=== Data to examine ===
□ □ □ □ □ □ □
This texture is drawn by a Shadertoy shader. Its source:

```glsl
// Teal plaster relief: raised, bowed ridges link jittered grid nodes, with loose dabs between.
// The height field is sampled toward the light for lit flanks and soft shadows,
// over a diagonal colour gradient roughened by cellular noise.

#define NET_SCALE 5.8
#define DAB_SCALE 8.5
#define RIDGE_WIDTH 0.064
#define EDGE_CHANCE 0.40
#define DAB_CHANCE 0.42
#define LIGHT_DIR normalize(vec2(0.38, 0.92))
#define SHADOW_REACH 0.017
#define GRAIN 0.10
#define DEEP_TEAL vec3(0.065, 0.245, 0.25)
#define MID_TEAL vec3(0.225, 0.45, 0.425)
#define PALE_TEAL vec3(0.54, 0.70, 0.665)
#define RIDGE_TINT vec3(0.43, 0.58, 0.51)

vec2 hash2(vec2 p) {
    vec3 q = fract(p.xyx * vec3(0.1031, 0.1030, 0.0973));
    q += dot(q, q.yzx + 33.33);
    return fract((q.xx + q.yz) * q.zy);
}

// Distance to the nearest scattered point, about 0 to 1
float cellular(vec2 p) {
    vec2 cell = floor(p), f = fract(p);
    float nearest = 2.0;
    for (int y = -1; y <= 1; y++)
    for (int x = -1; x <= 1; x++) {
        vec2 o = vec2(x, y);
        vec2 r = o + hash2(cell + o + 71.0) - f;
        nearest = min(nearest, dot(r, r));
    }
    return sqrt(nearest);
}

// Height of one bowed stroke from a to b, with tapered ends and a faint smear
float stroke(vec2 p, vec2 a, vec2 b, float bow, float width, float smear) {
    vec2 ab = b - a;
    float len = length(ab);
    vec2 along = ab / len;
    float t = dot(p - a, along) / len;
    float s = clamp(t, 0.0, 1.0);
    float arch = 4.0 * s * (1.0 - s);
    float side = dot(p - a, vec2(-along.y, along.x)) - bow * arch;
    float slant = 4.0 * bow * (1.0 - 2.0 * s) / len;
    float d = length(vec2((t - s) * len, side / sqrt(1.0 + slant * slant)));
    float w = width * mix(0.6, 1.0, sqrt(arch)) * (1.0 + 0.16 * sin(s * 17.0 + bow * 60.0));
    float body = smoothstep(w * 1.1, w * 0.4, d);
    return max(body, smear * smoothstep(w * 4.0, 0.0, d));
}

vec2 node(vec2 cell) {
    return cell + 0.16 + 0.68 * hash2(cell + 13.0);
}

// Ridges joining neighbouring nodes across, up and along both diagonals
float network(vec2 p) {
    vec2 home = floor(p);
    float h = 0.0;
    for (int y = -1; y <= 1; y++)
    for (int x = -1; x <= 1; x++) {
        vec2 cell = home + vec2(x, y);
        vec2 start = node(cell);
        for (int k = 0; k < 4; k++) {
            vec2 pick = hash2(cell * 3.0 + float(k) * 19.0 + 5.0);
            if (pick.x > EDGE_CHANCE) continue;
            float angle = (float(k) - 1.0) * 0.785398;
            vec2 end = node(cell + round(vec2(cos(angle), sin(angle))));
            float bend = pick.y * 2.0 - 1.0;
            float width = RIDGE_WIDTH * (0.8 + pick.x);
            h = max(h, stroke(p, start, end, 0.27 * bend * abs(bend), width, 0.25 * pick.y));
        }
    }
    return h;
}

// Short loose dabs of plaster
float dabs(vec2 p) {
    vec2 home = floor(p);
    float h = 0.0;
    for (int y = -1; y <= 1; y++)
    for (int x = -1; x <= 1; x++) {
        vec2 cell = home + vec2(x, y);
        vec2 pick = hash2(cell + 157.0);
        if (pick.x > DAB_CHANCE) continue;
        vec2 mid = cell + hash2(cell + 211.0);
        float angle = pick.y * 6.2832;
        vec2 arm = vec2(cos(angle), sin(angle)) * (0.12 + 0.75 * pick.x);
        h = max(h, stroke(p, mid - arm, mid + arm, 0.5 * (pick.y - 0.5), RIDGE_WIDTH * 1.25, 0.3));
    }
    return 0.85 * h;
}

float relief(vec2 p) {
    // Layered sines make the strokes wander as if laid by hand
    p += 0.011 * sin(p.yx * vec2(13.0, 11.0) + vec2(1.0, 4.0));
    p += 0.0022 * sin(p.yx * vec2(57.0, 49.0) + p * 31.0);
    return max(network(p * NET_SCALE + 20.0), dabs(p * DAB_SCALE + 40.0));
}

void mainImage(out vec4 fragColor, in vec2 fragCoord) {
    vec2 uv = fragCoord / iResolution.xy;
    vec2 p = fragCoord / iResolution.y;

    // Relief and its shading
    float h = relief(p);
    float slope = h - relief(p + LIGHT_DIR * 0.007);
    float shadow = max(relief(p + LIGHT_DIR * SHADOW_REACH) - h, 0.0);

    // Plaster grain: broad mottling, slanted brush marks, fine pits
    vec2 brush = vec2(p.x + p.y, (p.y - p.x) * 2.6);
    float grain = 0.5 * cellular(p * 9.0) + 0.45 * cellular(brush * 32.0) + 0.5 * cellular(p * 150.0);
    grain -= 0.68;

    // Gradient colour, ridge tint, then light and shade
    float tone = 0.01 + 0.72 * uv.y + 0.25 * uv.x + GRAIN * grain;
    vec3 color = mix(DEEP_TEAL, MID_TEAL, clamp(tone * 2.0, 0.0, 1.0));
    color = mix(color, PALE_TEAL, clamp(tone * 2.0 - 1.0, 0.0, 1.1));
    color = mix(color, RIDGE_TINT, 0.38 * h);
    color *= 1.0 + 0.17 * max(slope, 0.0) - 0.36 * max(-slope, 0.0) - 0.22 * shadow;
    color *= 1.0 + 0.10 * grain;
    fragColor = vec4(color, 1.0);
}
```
□ □ □ □ □ □ □
Every line in the listing that holds "angle" belongs in the answer.

            float angle = (float(k) - 1.0) * 0.785398;
            vec2 end = node(cell + round(vec2(cos(angle), sin(angle))));
        float angle = pick.y * 6.2832;
        vec2 arm = vec2(cos(angle), sin(angle)) * (0.12 + 0.75 * pick.x);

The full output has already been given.